Show every line of the records below that contains the word "octaves".

▸ **INFORMATION**:
↓↓↓
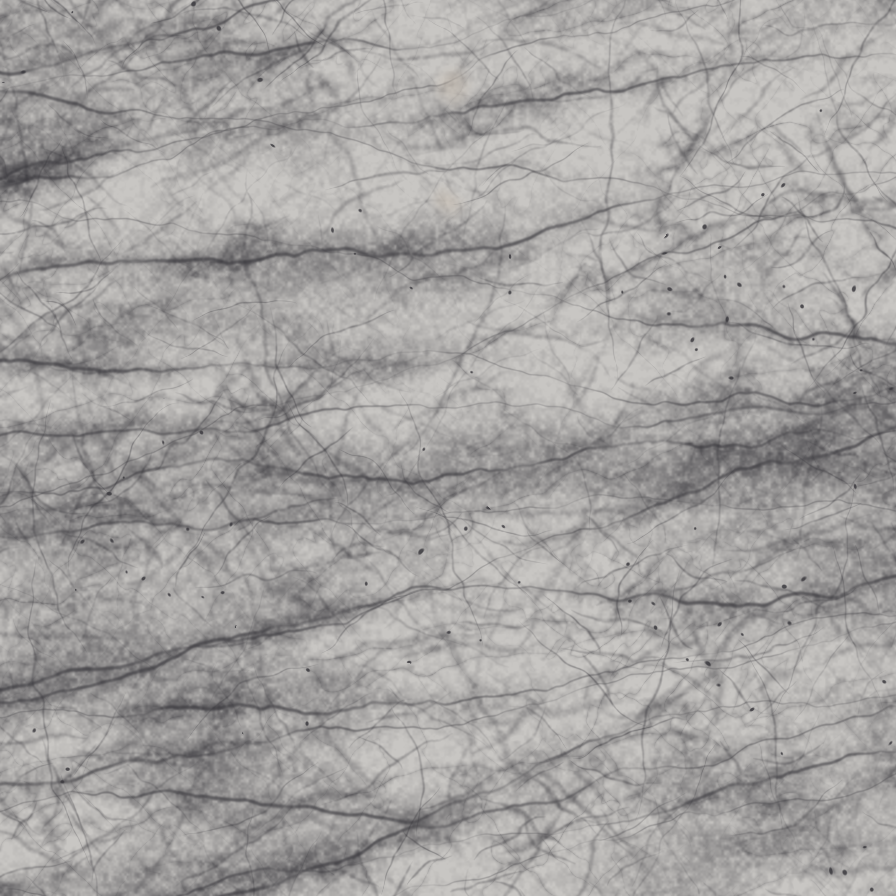
Reproduce this texture procedurally as a Shadertoy shader.

```glsl
// Pale grey marble crossed by long dark veins, smoky halos and fine slanted cracks.

const vec3 PALE_STONE = vec3(0.785, 0.777, 0.765);
const vec3 DARK_VEIN = vec3(0.225, 0.22, 0.24);
const vec3 CREAM_STAIN = vec3(0.78, 0.73, 0.67);
const int VEIN_COUNT = 20;

float hash(vec2 p) {
    vec3 q = fract(p.xyx * 0.1031);
    q += dot(q, q.yzx + 33.33);
    return fract((q.x + q.y) * q.z);
}

float noise(vec2 p) {
    vec2 cell = floor(p), f = fract(p);
    f = f * f * (3.0 - 2.0 * f);
    float low = mix(hash(cell), hash(cell + vec2(1, 0)), f.x);
    float high = mix(hash(cell + vec2(0, 1)), hash(cell + vec2(1, 1)), f.x);
    return mix(low, high, f.y);
}

float fbm(vec2 p, int octaves) {
    float sum = 0.0, total = 0.0, amplitude = 0.5;
    for (int i = 0; i < octaves; i++) {
        sum += amplitude * noise(p);
        total += amplitude;
        amplitude *= 0.5;
        p = p * 2.03 + 17.7;
    }
    return sum / total;
}

vec2 rotate(vec2 p, float angle) {
    float c = cos(angle), s = sin(angle);
    return vec2(c * p.x + s * p.y, c * p.y - s * p.x);
}

float bell(float x) { return exp(-x * x); }

// A long wandering vein: x is the smoky halo, y the sharp core.
vec2 longVein(vec2 p, float seed, float level, float slope, float fray, float pixel) {
    float bend = 0.15 * (fbm(vec2(p.x * 2.2, seed * 7.31), 4) - 0.5);
    float jag = 0.016 * (fbm(vec2(p.x * 26.0, seed * 3.7), 3) - 0.5);
    float d = p.y - level - slope * (p.x - 0.5) - bend - jag;
    float power = smoothstep(0.25, 0.8, noise(vec2(p.x * 3.6, seed * 5.13 + 40.0)));
    float broken = smoothstep(0.15, 0.65, noise(vec2(p.x * 19.0, seed * 9.1)));
    float width = mix(0.005, 0.021, power) * (d > 0.0 ? 1.0 : 0.6);
    float halo = exp(-abs(d + 0.022 * fray) / width) * mix(0.12, 0.9, power);
    float core = bell(d / max(mix(0.001, 0.0021, power), 0.6 * pixel));
    return vec2(halo, core * mix(0.3, 1.0, power) * mix(0.35, 1.0, broken));
}

// Scattered tapering cracks about one direction, in a warped plane.
float cracks(vec2 p, float angle, float cells, float seed, float pixel) {
    vec2 q = rotate(p, angle) * cells + seed;
    vec2 home = floor(q);
    float sum = 0.0;
    for (int j = -1; j <= 1; j++)
    for (int i = -1; i <= 1; i++) {
        vec2 cell = home + vec2(i, j);
        vec2 centre = cell + vec2(hash(cell + 3.0), hash(cell + 47.0));
        float kind = hash(cell + 91.0);
        vec2 v = rotate(q - centre, 0.9 * (hash(cell + 133.0) - 0.5));
        float along = v.x / mix(0.35, 0.9, hash(cell + 171.0));
        v.y += 0.25 * (hash(cell + 207.0) - 0.5) * along * along;
        float taper = max(1.0 - along * along, 0.0);
        float width = max(mix(0.0012, 0.0058, kind * kind) * (0.4 + 0.6 * taper), 0.6 * pixel);
        sum += sqrt(taper) * mix(0.85, 0.5, kind) * bell(v.y / (cells * width));
    }
    return sum;
}

// Thin irregular lines where stretched noise crosses its middle value.
float ridges(vec2 p, float angle, vec2 scale, float width) {
    return exp(-abs(fbm(rotate(p, angle) * scale + 21.0, 4) - 0.5) / width);
}

// Sparse soft-edged dots, one at most in each cell.
float dots(vec2 p, float cells, float chance, float radius, float soft) {
    vec2 q = p * cells, cell = floor(q);
    vec2 centre = cell + 0.2 + 0.6 * vec2(hash(cell + 11.0), hash(cell + 29.0));
    float size = radius * mix(0.4, 1.0, hash(cell + 63.0));
    float d = length(q - centre) / cells;
    return step(hash(cell + 5.0), chance) * (1.0 - smoothstep(size - soft, size + soft, d));
}

void mainImage(out vec4 fragColor, in vec2 fragCoord) {
    vec2 p = fragCoord / iResolution.y;
    float pixel = 1.0 / iResolution.y;
    float mottle = fbm(rotate(p, 0.3) * vec2(14.0, 30.0) + 8.0, 4);
    float grain = fbm(p * 170.0, 2);
    float fray = fbm(p * vec2(22.0, 34.0) + 70.0, 3) - 0.5;
    vec2 warp = vec2(fbm(p * 17.0, 3), fbm(p * 17.0 + 31.0, 3)) - 0.5;
    vec2 bent = p + 0.03 * warp;

    // Long veins rise to the right below and spread in direction above
    vec2 veins = vec2(0.0);
    for (int i = 0; i < VEIN_COUNT; i++) {
        float id = float(i) + 1.0;
        float level = (id - 0.5 + 0.9 * (hash(vec2(id, 7.0)) - 0.5)) / float(VEIN_COUNT);
        level = level * 1.12 - 0.06;
        float spread = (hash(vec2(id, 23.0)) - 0.5) * (0.15 + 0.55 * level);
        veins += longVein(p, id, level, mix(0.24, 0.08, level) + spread, fray, pixel);
    }

    // Smoky clouds, a branching web and the dense middle band
    vec2 flow = rotate(bent, 0.18);
    float cloud = smoothstep(0.42, 0.72, fbm(flow * vec2(3.5, 10.0) + 4.0, 4));
    float web = ridges(bent, 0.2, vec2(4.0, 11.0), 0.02);
    float band = bell((p.y - 0.47 - 0.05 * (noise(p * 3.0) - 0.5)) / 0.04);
    float smoke = 0.46 * veins.x + 0.24 * cloud + 0.28 * web + 0.3 * band;
    smoke *= mix(0.1, 1.9, mottle) * mix(0.45, 1.55, grain);

    // Crossing cracks and broken ridges gather in patches
    float steep = cracks(bent, 1.0, 6.0, 13.0, pixel) + cracks(bent, 0.65, 13.0, 37.0, pixel);
    float falling = cracks(bent, -0.95, 8.0, 59.0, pixel) + cracks(bent, -0.7, 15.0, 83.0, pixel);
    float shallow = cracks(bent, 0.2, 10.0, 107.0, pixel) + cracks(bent, 1.6, 4.0, 149.0, pixel);
    float patches = smoothstep(0.3, 0.65, fbm(p * 4.0 + 60.0, 3));
    float splinters = ridges(p, 0.9, vec2(9.0, 21.0), 0.016) + ridges(p, -0.8, vec2(8.0, 19.0), 0.014);
    float fracture = (steep + falling + 0.4 * splinters) * mix(0.25, 0.9, patches) + 0.7 * shallow;
    fracture *= mix(0.6, 1.3, grain);

    float darkness = smoke + 0.95 * veins.y + 0.62 * fracture + 0.16 * (grain - 0.5);
    vec3 colour = mix(PALE_STONE, DARK_VEIN, 1.0 - exp(-max(darkness, 0.0)));

    // Cream stains and clustered dark mineral specks
    float stain = dots(bent, 7.0, 0.07, 0.018, 0.014);
    colour = mix(colour, CREAM_STAIN, 0.4 * stain);
    float cluster = smoothstep(0.45, 0.7, noise(p * 6.0 + 90.0));
    float speck = dots(bent, 45.0, 0.12 * cluster, 0.0028, max(0.001, pixel));
    colour = mix(colour, DARK_VEIN, 0.85 * speck);
    fragColor = vec4(colour, 1.0);
}
```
↑↑↑
▸ **TASK RESULT**:
float fbm(vec2 p, int octaves) {
    for (int i = 0; i < octaves; i++) {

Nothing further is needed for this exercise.